UW-Eau Claire > Recreation > Activities > Massage Therapy > Lymphatic Massage 

Lymphatic massage was developed in the 1930's and is performed to stimulate the movement and assist in drainage of the lymphatic system and to increase ones immune functioning. It can be useful in cases of edema, sports injury, lack of energy, or if one has a sluggish immune system.

The lymphatic system is crucial for your body's ability to heal itself after injury, to combat diseases, and for maintenance of health. It is your filter against toxins and  bacteria.  Symptoms such as flu-like soreness, general aches and pains may be caused by a sluggish lymphatic system.

Lymphatic vessels are delicate and numerous throughout the body, both deep and superficial. These vessels carry lymph to the lymph nodes and glands for processing and digestion of debris. Nodes can be found throughout the body but most are congregated in the neck, armpit, and groin areas.

This massage assists in normal drainage of lymph and in reducing lymph back-up. The massage is performed with long, slow, methodical strokes in the direction towards the lymph glands for effective and complete drainage into the thoracic duct. Some find this massage to be very soothing and nurturing due to it's slow pace and the light, delicate pressure that is used.

Those who would most benefit from this massage are those who experience:

  • Frequent cold and flu infections
  • Headache and migraine
  • Arthritis
  • Fatigue
  • Loss of appetite
  • Joint pain
  • Depression
  • Cellutitis
  • Acne
  • Post breast surgery where axillary nodes have been removed

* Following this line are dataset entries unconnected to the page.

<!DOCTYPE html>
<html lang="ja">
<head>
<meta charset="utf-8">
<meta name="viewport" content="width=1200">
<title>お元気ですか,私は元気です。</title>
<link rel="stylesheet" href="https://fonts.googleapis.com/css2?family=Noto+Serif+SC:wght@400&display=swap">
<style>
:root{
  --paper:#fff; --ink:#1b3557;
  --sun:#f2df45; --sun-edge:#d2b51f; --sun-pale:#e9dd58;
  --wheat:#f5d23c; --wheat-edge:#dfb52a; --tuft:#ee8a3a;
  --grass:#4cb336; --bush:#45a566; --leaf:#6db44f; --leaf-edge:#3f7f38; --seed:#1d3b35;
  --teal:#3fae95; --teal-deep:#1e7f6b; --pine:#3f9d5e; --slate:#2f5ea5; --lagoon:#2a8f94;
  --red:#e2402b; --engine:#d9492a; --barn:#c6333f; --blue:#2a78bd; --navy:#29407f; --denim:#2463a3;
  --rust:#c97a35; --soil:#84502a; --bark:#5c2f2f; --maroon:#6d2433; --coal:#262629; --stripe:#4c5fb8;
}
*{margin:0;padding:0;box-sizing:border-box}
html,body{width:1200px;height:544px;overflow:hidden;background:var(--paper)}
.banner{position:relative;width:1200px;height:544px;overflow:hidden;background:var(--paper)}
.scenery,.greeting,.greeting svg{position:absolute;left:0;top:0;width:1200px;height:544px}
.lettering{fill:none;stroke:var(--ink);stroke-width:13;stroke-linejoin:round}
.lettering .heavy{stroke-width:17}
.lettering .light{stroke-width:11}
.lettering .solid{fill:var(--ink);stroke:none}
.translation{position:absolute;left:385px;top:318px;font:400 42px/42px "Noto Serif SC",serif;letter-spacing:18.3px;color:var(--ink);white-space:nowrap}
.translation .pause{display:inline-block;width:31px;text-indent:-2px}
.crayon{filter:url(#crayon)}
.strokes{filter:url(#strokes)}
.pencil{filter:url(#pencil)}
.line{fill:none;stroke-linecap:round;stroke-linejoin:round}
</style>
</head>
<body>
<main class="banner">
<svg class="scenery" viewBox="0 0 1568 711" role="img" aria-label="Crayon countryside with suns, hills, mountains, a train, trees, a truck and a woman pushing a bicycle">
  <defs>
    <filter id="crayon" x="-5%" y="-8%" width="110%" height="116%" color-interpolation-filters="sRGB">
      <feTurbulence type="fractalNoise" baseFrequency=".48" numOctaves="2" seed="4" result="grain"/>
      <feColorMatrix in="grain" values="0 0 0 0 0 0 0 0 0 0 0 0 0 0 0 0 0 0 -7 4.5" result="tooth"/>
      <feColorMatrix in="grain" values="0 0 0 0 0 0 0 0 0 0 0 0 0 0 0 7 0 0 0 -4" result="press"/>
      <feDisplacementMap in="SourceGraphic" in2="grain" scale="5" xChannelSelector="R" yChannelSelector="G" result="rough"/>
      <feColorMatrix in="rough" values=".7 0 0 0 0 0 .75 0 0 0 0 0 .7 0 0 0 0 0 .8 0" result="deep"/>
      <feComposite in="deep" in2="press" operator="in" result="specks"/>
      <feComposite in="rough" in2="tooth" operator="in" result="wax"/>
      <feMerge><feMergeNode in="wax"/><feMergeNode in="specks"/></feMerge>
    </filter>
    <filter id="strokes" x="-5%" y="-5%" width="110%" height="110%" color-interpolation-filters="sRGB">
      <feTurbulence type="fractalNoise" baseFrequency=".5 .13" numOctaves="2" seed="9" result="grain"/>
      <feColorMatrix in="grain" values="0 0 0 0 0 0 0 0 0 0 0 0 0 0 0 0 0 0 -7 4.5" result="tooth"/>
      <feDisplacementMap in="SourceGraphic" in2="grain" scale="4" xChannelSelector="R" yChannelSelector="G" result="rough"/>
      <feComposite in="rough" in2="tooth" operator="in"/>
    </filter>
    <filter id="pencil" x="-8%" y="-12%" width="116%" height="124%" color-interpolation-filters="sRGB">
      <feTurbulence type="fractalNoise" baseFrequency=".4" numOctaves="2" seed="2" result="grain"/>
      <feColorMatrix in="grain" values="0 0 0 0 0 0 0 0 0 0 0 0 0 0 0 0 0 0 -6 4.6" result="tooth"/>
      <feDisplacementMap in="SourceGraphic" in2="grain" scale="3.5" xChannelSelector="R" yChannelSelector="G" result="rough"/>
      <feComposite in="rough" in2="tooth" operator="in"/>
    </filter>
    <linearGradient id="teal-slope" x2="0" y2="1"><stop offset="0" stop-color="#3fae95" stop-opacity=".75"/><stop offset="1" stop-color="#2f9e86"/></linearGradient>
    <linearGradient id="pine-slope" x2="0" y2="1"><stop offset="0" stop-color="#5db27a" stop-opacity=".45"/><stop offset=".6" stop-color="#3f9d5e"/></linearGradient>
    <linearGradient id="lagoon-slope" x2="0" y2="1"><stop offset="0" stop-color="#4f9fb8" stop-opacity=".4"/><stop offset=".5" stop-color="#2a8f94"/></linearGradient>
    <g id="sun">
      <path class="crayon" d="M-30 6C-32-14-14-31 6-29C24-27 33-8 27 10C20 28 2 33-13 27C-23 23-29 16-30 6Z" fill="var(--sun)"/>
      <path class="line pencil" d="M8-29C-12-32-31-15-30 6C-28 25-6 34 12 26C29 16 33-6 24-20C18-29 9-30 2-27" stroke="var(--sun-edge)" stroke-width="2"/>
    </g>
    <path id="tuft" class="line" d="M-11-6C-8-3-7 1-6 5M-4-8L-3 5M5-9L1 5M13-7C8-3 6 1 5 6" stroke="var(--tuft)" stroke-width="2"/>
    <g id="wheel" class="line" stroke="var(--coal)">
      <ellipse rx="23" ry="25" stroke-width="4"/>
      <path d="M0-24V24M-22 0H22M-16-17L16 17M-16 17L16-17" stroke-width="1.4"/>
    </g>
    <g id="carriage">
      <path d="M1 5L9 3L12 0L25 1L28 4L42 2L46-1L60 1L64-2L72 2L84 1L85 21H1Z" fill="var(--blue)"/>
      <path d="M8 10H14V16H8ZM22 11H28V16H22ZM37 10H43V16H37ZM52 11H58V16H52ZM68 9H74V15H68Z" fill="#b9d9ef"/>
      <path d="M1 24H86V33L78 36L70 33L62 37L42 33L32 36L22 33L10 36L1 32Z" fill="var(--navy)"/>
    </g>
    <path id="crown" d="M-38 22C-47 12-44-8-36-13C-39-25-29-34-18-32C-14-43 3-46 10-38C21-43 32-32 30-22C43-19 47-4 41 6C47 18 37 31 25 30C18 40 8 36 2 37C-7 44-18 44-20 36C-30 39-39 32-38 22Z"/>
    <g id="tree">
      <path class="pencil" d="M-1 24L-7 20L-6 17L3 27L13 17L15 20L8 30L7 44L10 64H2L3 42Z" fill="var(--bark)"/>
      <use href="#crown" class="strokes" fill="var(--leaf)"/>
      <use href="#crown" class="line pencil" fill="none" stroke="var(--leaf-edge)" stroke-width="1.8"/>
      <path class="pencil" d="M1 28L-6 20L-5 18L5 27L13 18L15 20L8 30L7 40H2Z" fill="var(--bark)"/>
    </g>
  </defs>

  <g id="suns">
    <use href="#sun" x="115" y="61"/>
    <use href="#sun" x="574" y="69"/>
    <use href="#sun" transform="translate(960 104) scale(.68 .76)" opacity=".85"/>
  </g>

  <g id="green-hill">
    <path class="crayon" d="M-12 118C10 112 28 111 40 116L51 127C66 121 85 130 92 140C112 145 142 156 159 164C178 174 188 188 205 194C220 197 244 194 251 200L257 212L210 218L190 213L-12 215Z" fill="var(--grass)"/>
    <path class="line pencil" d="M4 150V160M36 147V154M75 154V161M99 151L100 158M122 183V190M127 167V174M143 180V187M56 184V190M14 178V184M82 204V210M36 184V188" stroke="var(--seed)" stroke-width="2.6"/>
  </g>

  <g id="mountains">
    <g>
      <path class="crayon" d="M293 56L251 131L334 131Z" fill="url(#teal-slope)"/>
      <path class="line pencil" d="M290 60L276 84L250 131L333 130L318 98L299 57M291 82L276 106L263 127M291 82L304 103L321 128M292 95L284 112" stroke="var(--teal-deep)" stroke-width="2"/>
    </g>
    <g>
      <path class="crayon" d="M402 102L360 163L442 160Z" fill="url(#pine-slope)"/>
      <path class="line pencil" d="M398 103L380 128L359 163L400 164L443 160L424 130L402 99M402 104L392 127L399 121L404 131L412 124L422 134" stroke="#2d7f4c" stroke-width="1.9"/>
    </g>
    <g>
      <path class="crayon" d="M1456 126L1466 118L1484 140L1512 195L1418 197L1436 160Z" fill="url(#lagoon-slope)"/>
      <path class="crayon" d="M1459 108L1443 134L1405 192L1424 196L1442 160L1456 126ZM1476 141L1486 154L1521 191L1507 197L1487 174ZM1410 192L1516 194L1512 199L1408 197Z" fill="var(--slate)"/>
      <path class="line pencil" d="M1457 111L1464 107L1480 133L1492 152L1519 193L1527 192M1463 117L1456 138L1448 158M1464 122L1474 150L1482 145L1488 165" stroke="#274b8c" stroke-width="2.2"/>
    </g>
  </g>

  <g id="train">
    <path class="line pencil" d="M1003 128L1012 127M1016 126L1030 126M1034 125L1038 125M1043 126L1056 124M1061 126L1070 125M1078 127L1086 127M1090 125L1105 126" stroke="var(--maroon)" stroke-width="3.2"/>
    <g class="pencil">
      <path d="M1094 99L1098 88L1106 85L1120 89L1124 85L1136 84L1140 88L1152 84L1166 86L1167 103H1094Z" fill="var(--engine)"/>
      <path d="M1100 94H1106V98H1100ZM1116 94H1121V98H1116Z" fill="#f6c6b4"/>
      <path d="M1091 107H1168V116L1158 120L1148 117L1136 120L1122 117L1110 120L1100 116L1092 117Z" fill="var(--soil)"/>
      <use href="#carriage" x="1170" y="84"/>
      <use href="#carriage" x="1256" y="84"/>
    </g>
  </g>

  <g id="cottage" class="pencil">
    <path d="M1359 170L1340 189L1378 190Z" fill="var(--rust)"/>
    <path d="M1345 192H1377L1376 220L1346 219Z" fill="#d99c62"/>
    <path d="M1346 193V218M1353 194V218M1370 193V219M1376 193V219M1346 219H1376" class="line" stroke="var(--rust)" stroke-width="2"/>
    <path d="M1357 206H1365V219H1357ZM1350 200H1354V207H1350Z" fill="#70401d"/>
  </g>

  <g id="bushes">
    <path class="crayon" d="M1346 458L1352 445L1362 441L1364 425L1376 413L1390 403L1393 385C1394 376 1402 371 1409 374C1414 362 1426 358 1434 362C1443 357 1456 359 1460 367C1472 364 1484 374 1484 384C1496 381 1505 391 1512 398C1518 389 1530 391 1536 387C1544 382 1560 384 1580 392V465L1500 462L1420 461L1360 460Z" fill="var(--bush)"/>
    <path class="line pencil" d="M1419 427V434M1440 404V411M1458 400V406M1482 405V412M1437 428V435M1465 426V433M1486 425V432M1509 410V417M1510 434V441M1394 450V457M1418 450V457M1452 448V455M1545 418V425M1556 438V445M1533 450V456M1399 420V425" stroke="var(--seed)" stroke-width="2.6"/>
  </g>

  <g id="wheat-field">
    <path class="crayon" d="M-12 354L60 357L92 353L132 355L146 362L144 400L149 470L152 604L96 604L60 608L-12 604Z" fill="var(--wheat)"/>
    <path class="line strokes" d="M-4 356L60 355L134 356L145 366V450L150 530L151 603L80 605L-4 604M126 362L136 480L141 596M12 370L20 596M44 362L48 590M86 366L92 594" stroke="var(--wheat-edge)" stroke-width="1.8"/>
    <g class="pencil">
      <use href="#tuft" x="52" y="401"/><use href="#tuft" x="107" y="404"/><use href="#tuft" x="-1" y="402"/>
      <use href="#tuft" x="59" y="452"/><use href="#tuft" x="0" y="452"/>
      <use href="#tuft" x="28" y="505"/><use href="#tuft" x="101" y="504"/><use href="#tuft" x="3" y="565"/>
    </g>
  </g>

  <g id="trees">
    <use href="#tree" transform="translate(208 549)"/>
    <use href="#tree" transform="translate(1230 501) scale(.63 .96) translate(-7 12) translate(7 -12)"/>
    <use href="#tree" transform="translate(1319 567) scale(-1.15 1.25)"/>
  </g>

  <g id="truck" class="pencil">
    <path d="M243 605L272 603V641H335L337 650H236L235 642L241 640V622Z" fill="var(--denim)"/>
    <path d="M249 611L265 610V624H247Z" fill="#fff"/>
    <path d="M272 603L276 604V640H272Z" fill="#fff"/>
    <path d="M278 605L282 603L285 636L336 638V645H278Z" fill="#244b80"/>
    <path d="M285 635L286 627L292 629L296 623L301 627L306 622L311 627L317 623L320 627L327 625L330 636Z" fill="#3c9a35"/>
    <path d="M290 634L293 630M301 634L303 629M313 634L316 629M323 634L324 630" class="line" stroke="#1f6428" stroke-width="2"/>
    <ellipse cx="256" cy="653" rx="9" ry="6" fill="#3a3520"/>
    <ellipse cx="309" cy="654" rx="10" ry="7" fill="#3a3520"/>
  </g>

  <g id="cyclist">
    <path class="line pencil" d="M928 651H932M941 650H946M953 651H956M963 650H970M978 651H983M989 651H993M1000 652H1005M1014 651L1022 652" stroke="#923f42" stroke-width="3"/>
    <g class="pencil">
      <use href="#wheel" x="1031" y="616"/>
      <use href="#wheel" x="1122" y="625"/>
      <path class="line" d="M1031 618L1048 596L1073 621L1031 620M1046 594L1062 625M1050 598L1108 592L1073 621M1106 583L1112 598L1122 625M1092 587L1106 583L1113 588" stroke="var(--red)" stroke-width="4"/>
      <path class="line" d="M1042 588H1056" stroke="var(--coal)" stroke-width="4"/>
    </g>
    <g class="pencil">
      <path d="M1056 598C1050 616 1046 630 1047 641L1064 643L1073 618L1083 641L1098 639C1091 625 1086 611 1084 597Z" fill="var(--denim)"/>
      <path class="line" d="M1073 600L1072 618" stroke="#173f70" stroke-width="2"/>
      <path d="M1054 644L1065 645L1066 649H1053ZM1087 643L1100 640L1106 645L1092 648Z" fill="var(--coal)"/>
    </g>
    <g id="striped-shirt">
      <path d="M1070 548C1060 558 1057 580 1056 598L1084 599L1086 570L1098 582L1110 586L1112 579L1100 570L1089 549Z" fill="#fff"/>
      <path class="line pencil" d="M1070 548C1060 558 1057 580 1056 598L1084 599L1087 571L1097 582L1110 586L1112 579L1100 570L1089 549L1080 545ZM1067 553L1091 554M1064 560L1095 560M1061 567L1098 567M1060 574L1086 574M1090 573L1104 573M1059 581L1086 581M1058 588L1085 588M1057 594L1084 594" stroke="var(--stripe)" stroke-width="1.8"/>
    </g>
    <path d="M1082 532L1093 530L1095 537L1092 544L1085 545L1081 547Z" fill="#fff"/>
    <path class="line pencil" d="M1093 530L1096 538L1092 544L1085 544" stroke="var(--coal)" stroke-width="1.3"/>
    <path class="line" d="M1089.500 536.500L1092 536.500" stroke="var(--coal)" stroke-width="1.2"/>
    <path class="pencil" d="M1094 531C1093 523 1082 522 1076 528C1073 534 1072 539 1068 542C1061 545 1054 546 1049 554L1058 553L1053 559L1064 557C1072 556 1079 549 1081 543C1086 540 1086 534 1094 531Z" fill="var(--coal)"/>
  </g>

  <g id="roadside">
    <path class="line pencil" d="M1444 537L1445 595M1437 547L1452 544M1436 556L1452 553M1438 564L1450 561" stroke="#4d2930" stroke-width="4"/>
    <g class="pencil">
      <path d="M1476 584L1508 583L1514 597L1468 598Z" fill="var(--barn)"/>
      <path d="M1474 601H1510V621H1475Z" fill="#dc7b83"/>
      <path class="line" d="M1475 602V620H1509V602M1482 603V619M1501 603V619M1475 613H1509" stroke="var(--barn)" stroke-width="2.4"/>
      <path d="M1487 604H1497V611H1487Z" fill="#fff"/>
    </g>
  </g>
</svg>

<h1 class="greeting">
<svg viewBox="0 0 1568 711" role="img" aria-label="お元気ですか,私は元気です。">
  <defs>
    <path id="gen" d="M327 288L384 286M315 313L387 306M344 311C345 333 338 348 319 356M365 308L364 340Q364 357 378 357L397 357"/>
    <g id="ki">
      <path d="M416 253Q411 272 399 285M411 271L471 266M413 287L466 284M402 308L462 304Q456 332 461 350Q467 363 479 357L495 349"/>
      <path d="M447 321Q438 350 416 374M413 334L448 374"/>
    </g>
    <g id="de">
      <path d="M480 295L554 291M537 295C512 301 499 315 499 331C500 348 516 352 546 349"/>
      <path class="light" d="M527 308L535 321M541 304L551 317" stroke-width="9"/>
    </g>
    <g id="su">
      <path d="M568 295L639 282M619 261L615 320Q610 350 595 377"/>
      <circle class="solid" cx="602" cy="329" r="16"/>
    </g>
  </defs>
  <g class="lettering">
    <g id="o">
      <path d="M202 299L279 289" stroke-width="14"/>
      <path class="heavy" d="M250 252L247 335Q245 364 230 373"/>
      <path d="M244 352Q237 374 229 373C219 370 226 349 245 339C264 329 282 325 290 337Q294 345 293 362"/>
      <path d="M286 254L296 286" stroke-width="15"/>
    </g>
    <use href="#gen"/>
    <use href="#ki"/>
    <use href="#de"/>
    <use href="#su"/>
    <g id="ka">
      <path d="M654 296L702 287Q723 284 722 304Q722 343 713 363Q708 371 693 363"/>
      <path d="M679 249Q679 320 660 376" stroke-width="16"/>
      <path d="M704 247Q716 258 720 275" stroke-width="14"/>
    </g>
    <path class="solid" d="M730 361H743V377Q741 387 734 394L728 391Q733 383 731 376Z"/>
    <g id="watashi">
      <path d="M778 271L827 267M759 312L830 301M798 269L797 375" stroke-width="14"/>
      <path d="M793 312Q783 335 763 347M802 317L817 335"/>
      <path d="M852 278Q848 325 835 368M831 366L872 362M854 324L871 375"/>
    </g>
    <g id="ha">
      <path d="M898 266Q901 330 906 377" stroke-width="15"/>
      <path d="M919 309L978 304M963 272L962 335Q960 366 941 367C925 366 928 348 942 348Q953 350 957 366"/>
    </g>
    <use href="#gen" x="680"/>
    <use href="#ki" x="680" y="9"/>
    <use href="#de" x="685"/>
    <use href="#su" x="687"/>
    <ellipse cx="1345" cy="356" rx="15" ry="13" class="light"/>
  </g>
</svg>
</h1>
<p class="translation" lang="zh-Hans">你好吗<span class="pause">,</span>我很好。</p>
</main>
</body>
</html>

One can expect improved lymphatic drainage leading to:

  • reduced edema
  • improved metabolism
  • enhanced quality of the skin tone and tissue regeneration processes
  • stimulation of lymph vessels around scarred tissues
  • building up of one's immune functioning


Contraindications are:

  • Acute inflammation
  • Malignant tumors
  • Thrombosis
  • Major heart or circulation problems
  • Immediate post surgery